What to do:
Copy out every line holding the string "front" from the records below.
━━━━━ Information shown ━━━━━
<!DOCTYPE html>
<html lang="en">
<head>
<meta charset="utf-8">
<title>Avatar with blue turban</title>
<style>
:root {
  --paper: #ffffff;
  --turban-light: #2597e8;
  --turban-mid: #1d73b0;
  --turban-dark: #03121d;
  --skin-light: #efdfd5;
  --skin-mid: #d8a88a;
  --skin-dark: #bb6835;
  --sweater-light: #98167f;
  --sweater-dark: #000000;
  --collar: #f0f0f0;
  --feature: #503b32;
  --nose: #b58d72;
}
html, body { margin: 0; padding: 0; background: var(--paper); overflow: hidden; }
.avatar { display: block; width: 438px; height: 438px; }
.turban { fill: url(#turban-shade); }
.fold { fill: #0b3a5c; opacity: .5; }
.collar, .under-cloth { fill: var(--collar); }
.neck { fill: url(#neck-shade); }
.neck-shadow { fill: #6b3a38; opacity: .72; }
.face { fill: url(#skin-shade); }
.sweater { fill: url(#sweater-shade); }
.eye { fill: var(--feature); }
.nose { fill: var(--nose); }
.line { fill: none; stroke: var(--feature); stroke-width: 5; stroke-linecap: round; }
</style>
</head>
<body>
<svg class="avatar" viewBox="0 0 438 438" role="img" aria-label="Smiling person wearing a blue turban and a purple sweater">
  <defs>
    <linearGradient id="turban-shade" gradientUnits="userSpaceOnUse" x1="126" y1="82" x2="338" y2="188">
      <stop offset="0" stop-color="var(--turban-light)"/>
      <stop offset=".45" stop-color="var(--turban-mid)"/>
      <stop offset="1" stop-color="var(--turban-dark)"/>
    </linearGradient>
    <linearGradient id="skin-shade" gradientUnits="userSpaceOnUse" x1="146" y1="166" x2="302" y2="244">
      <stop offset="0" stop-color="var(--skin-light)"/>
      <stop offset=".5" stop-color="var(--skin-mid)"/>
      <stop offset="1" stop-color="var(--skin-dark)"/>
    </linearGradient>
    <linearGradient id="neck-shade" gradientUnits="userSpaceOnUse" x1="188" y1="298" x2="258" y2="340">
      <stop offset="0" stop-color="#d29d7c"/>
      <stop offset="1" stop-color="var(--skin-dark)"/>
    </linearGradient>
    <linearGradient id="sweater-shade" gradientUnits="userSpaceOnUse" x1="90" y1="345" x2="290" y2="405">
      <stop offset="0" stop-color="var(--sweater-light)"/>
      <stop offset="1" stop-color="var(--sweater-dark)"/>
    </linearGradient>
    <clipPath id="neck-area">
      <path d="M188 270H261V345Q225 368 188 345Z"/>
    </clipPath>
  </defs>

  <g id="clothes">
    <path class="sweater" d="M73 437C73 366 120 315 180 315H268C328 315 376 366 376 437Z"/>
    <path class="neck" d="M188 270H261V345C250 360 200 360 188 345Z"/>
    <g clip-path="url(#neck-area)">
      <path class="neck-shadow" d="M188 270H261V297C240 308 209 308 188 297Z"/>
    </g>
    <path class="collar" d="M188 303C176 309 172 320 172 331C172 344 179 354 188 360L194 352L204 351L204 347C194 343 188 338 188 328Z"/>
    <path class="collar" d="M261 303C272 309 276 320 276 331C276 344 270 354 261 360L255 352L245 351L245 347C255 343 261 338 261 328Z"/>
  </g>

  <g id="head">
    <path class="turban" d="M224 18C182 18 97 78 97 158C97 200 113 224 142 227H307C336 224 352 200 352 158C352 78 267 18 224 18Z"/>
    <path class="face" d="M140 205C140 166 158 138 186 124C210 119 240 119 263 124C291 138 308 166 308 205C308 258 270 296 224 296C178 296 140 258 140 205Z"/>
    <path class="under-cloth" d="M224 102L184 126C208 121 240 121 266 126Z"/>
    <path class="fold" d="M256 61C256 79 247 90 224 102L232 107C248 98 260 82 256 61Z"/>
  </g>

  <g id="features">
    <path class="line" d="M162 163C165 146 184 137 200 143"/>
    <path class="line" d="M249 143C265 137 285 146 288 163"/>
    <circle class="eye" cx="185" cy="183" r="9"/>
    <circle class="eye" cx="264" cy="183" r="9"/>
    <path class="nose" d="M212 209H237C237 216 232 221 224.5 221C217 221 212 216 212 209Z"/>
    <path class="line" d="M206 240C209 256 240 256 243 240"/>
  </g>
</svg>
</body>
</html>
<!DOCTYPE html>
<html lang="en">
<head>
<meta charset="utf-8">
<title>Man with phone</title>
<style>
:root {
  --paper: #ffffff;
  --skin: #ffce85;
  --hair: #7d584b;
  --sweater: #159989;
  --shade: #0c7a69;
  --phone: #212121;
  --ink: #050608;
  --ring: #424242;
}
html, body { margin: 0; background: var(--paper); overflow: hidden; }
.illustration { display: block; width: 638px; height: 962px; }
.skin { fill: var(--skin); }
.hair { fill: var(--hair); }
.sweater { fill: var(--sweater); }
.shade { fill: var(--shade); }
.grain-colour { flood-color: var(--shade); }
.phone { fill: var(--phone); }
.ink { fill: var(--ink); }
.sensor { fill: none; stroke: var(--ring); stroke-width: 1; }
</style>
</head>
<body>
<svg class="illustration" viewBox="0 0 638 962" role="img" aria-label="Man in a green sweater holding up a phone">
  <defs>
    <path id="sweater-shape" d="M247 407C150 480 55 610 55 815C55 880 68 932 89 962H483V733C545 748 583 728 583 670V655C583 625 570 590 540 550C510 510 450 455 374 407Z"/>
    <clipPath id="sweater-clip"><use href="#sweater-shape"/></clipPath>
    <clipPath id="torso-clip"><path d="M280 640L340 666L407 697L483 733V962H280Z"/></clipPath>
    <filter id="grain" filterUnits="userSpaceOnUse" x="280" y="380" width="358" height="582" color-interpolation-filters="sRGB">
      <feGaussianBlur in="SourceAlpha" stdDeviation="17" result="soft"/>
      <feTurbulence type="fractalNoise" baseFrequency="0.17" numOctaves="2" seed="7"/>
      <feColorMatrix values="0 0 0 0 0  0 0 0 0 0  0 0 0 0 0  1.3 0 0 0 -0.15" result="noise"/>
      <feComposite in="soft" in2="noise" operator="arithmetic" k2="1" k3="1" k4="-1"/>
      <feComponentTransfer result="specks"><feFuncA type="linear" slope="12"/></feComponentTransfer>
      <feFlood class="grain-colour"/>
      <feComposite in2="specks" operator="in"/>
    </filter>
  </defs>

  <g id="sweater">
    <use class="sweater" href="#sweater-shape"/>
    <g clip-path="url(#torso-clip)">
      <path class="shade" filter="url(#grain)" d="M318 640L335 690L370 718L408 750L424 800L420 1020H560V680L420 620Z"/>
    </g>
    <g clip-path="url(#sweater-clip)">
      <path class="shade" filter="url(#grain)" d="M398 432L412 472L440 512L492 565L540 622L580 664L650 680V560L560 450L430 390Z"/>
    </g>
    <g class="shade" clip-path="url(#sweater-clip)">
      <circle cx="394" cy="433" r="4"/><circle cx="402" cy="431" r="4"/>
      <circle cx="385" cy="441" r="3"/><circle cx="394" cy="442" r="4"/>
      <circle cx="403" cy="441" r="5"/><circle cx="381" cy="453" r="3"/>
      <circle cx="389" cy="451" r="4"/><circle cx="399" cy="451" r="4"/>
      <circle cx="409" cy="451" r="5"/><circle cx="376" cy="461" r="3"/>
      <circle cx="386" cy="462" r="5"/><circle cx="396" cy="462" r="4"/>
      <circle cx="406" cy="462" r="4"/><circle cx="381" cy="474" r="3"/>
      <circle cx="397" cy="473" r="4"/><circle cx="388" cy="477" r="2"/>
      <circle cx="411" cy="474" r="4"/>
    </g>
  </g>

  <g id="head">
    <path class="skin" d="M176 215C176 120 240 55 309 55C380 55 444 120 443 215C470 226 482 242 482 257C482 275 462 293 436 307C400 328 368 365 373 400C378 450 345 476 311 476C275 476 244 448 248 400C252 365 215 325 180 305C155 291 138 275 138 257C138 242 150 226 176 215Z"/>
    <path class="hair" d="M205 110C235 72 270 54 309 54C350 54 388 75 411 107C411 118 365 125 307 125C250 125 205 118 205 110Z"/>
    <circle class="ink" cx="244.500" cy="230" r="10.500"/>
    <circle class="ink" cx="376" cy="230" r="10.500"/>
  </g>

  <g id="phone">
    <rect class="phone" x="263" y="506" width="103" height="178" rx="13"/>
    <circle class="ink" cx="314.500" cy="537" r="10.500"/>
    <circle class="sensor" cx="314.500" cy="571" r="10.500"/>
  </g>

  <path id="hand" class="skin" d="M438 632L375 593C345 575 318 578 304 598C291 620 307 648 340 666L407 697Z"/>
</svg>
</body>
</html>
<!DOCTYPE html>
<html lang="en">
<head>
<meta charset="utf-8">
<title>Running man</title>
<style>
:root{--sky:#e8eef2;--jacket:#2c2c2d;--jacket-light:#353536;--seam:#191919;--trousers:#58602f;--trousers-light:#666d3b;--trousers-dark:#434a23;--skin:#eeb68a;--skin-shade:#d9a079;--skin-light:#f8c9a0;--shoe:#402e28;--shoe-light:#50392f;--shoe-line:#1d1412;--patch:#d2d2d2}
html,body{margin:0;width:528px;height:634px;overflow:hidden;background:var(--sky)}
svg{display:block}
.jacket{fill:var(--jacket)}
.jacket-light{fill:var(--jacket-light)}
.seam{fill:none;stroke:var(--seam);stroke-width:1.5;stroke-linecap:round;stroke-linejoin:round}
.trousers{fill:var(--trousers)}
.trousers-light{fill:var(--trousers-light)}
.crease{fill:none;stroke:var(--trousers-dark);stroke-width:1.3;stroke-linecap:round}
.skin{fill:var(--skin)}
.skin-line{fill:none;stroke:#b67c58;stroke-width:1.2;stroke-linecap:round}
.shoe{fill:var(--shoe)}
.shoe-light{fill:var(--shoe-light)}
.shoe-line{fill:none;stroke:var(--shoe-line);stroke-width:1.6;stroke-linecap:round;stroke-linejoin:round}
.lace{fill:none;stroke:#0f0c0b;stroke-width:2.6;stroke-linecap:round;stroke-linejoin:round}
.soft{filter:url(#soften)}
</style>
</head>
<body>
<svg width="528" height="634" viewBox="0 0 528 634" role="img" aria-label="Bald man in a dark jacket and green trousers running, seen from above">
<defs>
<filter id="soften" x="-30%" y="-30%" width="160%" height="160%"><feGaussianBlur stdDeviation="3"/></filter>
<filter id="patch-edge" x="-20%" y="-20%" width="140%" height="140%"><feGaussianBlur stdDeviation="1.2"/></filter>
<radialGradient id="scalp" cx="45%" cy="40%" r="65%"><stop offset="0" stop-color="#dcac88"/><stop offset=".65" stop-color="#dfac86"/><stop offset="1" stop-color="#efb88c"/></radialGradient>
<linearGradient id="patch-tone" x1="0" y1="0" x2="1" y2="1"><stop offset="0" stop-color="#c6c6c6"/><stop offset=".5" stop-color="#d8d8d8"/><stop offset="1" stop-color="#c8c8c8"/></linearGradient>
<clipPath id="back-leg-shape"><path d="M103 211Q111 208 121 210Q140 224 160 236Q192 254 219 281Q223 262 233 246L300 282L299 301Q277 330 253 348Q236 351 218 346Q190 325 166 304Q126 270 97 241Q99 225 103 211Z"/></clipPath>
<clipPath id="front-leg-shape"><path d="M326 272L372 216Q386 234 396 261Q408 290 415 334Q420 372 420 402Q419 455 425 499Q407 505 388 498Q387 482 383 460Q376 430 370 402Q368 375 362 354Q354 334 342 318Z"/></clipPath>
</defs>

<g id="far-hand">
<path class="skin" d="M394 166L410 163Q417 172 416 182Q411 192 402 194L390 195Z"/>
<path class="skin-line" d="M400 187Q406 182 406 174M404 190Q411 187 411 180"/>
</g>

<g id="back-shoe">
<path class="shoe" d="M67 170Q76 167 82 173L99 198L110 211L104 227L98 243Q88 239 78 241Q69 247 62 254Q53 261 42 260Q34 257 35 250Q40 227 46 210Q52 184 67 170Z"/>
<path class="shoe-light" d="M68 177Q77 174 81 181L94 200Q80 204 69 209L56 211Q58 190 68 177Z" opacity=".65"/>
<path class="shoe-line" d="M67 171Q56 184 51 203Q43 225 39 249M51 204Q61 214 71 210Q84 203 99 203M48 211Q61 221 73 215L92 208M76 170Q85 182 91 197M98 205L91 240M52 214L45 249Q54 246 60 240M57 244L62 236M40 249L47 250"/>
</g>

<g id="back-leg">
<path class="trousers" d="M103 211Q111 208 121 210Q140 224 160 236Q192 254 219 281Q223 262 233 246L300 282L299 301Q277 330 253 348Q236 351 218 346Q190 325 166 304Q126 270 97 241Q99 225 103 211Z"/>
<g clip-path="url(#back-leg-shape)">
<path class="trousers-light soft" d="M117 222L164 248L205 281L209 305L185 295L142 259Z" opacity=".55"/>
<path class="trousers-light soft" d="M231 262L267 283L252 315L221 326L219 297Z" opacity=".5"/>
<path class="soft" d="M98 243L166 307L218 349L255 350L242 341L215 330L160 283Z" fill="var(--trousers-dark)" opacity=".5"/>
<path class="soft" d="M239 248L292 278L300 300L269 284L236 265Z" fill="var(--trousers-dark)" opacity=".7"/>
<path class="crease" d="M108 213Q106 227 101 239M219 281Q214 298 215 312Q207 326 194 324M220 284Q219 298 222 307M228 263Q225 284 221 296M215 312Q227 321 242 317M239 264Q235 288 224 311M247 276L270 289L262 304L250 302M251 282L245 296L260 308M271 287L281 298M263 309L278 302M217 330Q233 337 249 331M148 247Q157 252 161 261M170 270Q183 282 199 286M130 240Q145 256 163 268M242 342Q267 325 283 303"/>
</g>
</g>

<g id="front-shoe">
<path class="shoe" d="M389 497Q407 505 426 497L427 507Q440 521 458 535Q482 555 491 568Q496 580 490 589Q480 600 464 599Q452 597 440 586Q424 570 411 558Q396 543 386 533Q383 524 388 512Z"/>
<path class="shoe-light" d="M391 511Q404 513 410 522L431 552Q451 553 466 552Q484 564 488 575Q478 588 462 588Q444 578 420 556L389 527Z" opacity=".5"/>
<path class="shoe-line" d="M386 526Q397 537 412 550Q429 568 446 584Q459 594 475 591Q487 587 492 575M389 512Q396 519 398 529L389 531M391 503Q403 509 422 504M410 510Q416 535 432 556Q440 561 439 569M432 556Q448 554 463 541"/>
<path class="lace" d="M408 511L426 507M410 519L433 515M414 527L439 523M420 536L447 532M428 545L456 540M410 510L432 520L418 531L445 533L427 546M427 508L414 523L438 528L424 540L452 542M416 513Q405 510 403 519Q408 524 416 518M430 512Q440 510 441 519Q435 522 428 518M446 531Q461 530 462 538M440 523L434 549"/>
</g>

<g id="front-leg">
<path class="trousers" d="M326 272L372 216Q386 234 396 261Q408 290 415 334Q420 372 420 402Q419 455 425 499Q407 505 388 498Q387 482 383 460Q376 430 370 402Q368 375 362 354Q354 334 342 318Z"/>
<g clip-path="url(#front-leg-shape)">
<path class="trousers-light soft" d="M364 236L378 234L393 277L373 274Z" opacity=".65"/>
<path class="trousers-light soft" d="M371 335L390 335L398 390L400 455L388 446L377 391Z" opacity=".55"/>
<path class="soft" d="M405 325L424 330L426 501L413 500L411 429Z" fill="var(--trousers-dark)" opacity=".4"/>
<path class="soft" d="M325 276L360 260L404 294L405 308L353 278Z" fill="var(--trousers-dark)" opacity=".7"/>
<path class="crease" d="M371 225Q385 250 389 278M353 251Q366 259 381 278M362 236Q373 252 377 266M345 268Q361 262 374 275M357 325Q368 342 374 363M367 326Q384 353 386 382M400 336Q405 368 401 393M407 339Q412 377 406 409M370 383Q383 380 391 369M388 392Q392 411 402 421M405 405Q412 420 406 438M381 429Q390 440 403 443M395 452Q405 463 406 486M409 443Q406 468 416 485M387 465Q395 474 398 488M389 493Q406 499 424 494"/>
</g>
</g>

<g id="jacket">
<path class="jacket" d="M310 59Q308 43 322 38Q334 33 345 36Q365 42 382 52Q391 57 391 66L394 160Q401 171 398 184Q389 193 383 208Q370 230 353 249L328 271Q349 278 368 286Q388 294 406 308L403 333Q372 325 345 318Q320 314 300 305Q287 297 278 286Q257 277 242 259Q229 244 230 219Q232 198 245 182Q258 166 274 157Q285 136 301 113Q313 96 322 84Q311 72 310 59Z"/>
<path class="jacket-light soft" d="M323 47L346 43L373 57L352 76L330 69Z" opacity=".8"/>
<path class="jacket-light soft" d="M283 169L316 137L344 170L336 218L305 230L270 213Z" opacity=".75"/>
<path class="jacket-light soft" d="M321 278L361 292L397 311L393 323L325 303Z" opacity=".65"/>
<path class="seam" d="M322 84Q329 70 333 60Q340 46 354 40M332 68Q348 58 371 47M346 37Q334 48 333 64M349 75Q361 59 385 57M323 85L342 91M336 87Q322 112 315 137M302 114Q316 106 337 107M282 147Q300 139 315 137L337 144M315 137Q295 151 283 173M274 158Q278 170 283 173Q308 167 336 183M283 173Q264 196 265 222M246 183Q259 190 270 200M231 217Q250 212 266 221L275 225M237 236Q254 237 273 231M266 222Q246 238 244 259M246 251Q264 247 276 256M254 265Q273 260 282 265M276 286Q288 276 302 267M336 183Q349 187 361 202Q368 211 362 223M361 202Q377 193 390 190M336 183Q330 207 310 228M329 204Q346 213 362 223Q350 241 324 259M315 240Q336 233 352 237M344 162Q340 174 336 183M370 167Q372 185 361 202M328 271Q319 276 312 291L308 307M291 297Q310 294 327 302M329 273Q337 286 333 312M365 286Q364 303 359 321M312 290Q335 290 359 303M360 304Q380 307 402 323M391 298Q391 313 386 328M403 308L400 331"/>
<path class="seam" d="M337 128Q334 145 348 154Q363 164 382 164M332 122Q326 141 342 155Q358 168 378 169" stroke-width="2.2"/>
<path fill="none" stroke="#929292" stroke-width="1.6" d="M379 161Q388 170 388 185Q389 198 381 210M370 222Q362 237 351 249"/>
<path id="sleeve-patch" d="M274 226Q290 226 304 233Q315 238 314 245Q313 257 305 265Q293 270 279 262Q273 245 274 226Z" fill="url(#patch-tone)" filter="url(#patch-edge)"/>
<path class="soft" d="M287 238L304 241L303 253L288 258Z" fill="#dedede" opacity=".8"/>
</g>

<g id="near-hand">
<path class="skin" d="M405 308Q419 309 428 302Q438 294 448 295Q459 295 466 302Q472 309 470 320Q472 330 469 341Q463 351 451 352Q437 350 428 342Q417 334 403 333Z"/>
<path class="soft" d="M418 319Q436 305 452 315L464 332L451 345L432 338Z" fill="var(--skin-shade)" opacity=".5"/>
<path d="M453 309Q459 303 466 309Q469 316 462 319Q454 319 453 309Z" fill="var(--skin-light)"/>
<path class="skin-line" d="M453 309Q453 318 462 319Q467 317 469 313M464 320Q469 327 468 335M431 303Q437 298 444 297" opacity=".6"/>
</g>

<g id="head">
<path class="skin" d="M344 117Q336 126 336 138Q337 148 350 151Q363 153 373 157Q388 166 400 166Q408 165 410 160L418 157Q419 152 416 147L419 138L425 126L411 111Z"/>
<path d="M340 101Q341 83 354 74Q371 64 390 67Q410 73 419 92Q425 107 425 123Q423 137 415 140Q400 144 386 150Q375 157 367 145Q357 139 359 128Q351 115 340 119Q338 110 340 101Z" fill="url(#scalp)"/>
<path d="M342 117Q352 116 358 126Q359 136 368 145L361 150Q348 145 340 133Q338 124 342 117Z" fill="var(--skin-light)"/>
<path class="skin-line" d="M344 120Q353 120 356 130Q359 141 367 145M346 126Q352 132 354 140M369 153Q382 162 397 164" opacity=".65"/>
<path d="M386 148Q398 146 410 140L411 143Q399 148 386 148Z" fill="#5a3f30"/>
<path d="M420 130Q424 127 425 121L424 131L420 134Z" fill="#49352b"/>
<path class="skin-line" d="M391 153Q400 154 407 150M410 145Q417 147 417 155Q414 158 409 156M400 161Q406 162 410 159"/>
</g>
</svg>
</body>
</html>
━━━━━
Result of this task:
<clipPath id="front-leg-shape"><path d="M326 272L372 216Q386 234 396 261Q408 290 415 334Q420 372 420 402Q419 455 425 499Q407 505 388 498Q387 482 383 460Q376 430 370 402Q368 375 362 354Q354 334 342 318Z"/></clipPath>
<g id="front-shoe">
<g id="front-leg">
<g clip-path="url(#front-leg-shape)">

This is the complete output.